Faithful Unto Death by Caroline Graham is a Midsomer Murder Mystery. I’ve enjoyed watching the TV series over the years. Midsomer is obviously a dangerous place to live with all those murders happening so regularly, but they are not the gory kind – it’s murder of a sanitised nature. Inspector Barnaby is a genial character, although an astute detective, one who is not quite up to date with modern police methods but relies on intuition and thinking.
So I was a bit surprised reading this book that the characters are a bit different, especially Sergeant Troy who is nothing like the TV character. On TV Troy was a bit naive and usually didn’t have much of a clue about solving the murders, but a likeable chap who got on OK with Barnaby. Troy in the book is sharper, meaner, spiteful and inwardly critical of Barnaby. He’s insecure, resentful and sees any creative or intellectual prowess in others as a criticism of his own life.
Set in Fawcett Green, an unspoilt peaceful village the book begins with the disappearance of Simone Hollingsworth, soon followed by her distraught husband’s death, apparently suicide, then the disappearance of their neighbour’s daughter. Barnaby and Troy, with the doubtful assistance of the local policeman Constable Perrot work their way through interviewing the village’s inhabitants and gradually unravel the mystery.
It’s an entertaining and satisfying book, full of detail and clues as to the eventual outcome, which I did work out before the end. The characters stand out as real people, and are described with humour and empathy. I don’t remember seeing this on TV but reading about it online it seems it’s differed from the book, so that’s not too surprising. As in the TV version Barnaby is a patient, tolerant man, also a bit grumpy and moody, who is trying and failing to lose weight, and who loves music. So many fictional detectives seem to like music and food!

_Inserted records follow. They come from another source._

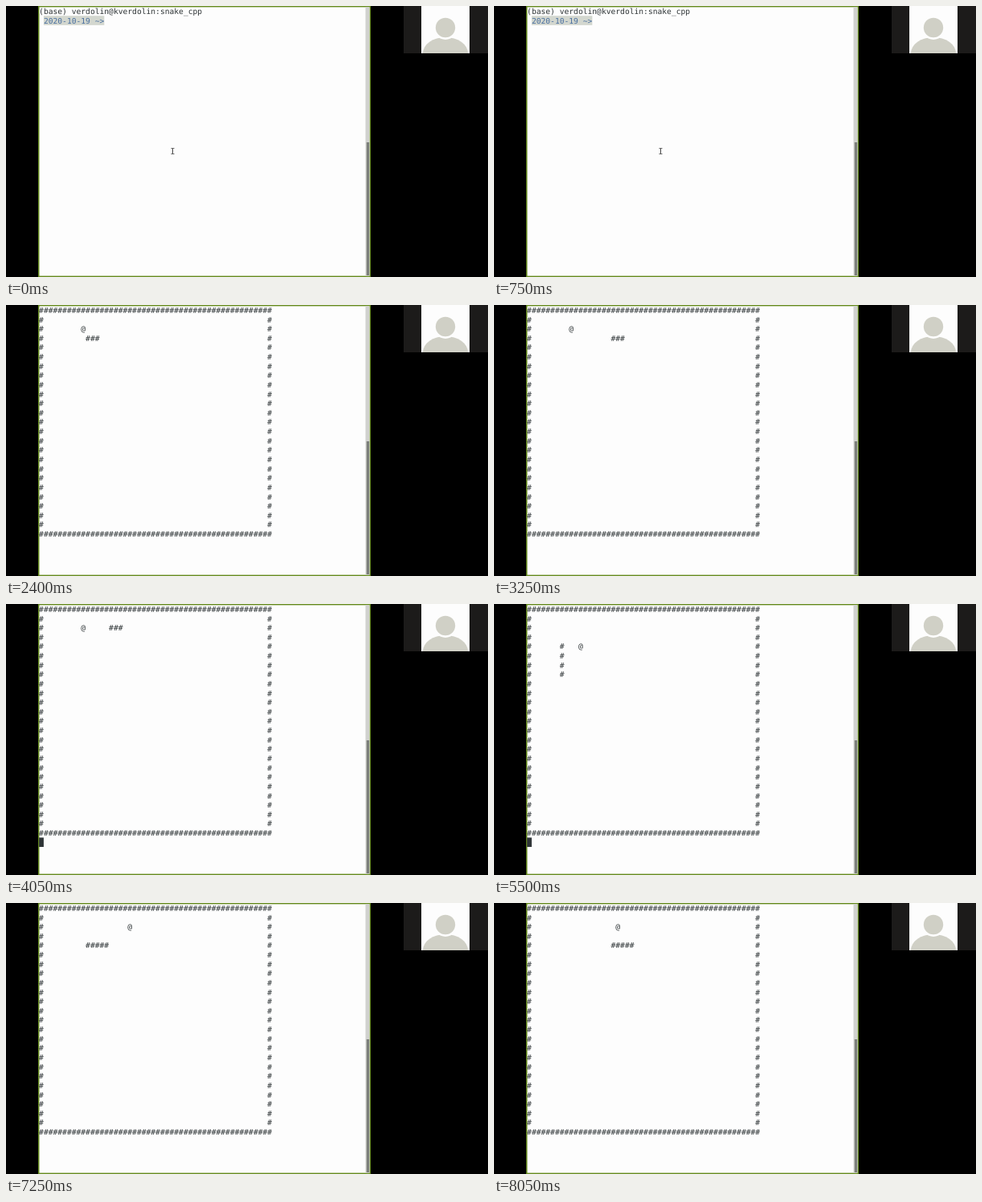
Animation of 600 by 338 pixels, one loop 8.1 s. Source, as an HTML page with a canvas:

```html
<!DOCTYPE html>
<html lang="en">
<head>
<meta charset="utf-8">
<title>Terminal snake</title>
<style>
html, body { margin: 0; height: 100%; overflow: hidden; background: #000; }
canvas { display: block; }
</style>
</head>
<body>
<canvas id="stage" width="600" height="338"></canvas>
<script>
const ctx = document.getElementById('stage').getContext('2d');
const LOOP = 8100, TICK = 50;
const CELL_W = 5.8, CELL_H = 11.63, LEFT = 41.1, TOP = 0.6;
const COLS = 50, ROWS = 25;
const INK = '#2e3436';

const HOST_LINE = '(base) verdolin@kverdolin:snake_cpp';
const PROMPT = '2020-10-19 ~>';
const COMMAND = './snake';
const KEY_TIMES = [1050, 1150, 1200, 1300, 1400, 1500, 1600];
const GAME_START = 1900;

// Snake pace: the head stands on the first corner below at ORIGIN.
const STEP = 108, ORIGIN = 1874;
const TURNS = [[8, 3], [21, 3], [21, 2], [7, 2], [7, 10], [8, 10], [8, 4], [30, 4]];
const FOODS = [[9, 2], [11, 4], [19, 2]];

// Head cells in order, starting with the two cells of the initial tail.
const trail = [[6, 3], [7, 3], TURNS[0]];
for (const [x, y] of TURNS.slice(1)) {
  let [cx, cy] = trail[trail.length - 1];
  while (cx !== x || cy !== y) {
    cx += Math.sign(x - cx);
    cy += Math.sign(y - cy);
    trail.push([cx, cy]);
  }
}
const mealAt = FOODS.slice(0, 2).map(([x, y]) =>
  trail.findIndex(c => c[0] === x && c[1] === y));

function rect(x, y, w, h, color) {
  ctx.fillStyle = color;
  ctx.fillRect(x, y, w, h);
}

function disc(x, y, rx, ry, color) {
  ctx.fillStyle = color;
  ctx.beginPath();
  ctx.ellipse(x, y, rx, ry, 0, 0, Math.PI * 2);
  ctx.fill();
}

function put(text, col, row, color = INK) {
  ctx.fillStyle = color;
  [...text].forEach((ch, i) =>
    ctx.fillText(ch, LEFT + (col + i) * CELL_W, TOP + row * CELL_H + 9.3));
}

function block(col, row, width, color) {
  rect(LEFT + col * CELL_W, TOP + row * CELL_H, width * CELL_W, CELL_H, color);
}

function drawWindow() {
  rect(0, 0, 600, 338, '#000');
  rect(40, 0, 414, 338, '#668b1e');
  rect(41.5, 1.4, 411, 335.2, '#fdfdfd');
  rect(447.5, 1.4, 5, 335.2, '#d0d1ce');
  rect(448.8, 170, 3.4, 166, '#7c7f7b');
}

function drawTile() {
  rect(495, 0, 105, 59, '#1c1b1a');
  rect(517, 0, 60, 59, '#fdfdfd');
  ctx.save();
  ctx.beginPath();
  ctx.rect(517, 0, 60, 59);
  ctx.clip();
  disc(547, 59, 28, 20, '#d0d0c6');
  disc(547, 27, 15, 15, '#fdfdfd');
  disc(547, 27, 12.2, 12.2, '#d0d0c6');
  ctx.restore();
}

function drawPointer() {
  rect(207, 177.5, 1, 7, '#444');
  rect(205.5, 177, 4, 1, '#666');
  rect(205.5, 184, 4, 1, '#666');
}

function drawShell(t, blink) {
  const typed = KEY_TIMES.filter(k => k <= t).length;
  put(HOST_LINE, 0, 0);
  block(1, 1, PROMPT.length, '#d3d7cf');
  put(PROMPT, 1, 1, '#4a6f9f');
  put(COMMAND.slice(0, typed), 15, 1);
  if (typed || blink) block(15 + typed, 1, 1, INK);
  if (!typed) drawPointer();
}

function drawGame(t, blink) {
  const wall = '#'.repeat(COLS);
  put(wall, 0, 0);
  put(wall, 0, ROWS - 1);
  for (let r = 1; r < ROWS - 1; r++) {
    put('#', 0, r);
    put('#', COLS - 1, r);
  }
  const head = 2 + Math.floor((t - ORIGIN) / STEP);
  const eaten = mealAt.filter(i => i <= head).length;
  put('@', ...FOODS[eaten]);
  for (const [x, y] of trail.slice(head - 2 - eaten, head + 1)) put('#', x, y);
  if (blink) block(0, ROWS, 1, INK);
}

function draw(t) {
  const phase = t % 1200;
  const blink = phase >= 150 && phase < 750;
  ctx.font = '9.634px "DejaVu Sans Mono", monospace';
  ctx.textRendering = 'geometricPrecision';
  drawWindow();
  drawTile();
  if (t < GAME_START) drawShell(t, blink);
  else drawGame(t, blink);
}

const start = performance.now();
function frame() {
  const t = (performance.now() - start) % LOOP;
  draw(Math.floor(t / TICK) * TICK);
  requestAnimationFrame(frame);
}
frame();
</script>
</body>
</html>
```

This is the first Midsomer Murder mystery I’ve read and much as I like the TV series I prefer the book version – it has more bite and more substance. I’m taking part in the Cozy Mystery Challenge and although I’m still not too sure about the classification of “cozy” murder mysteries, I think this book can count as one.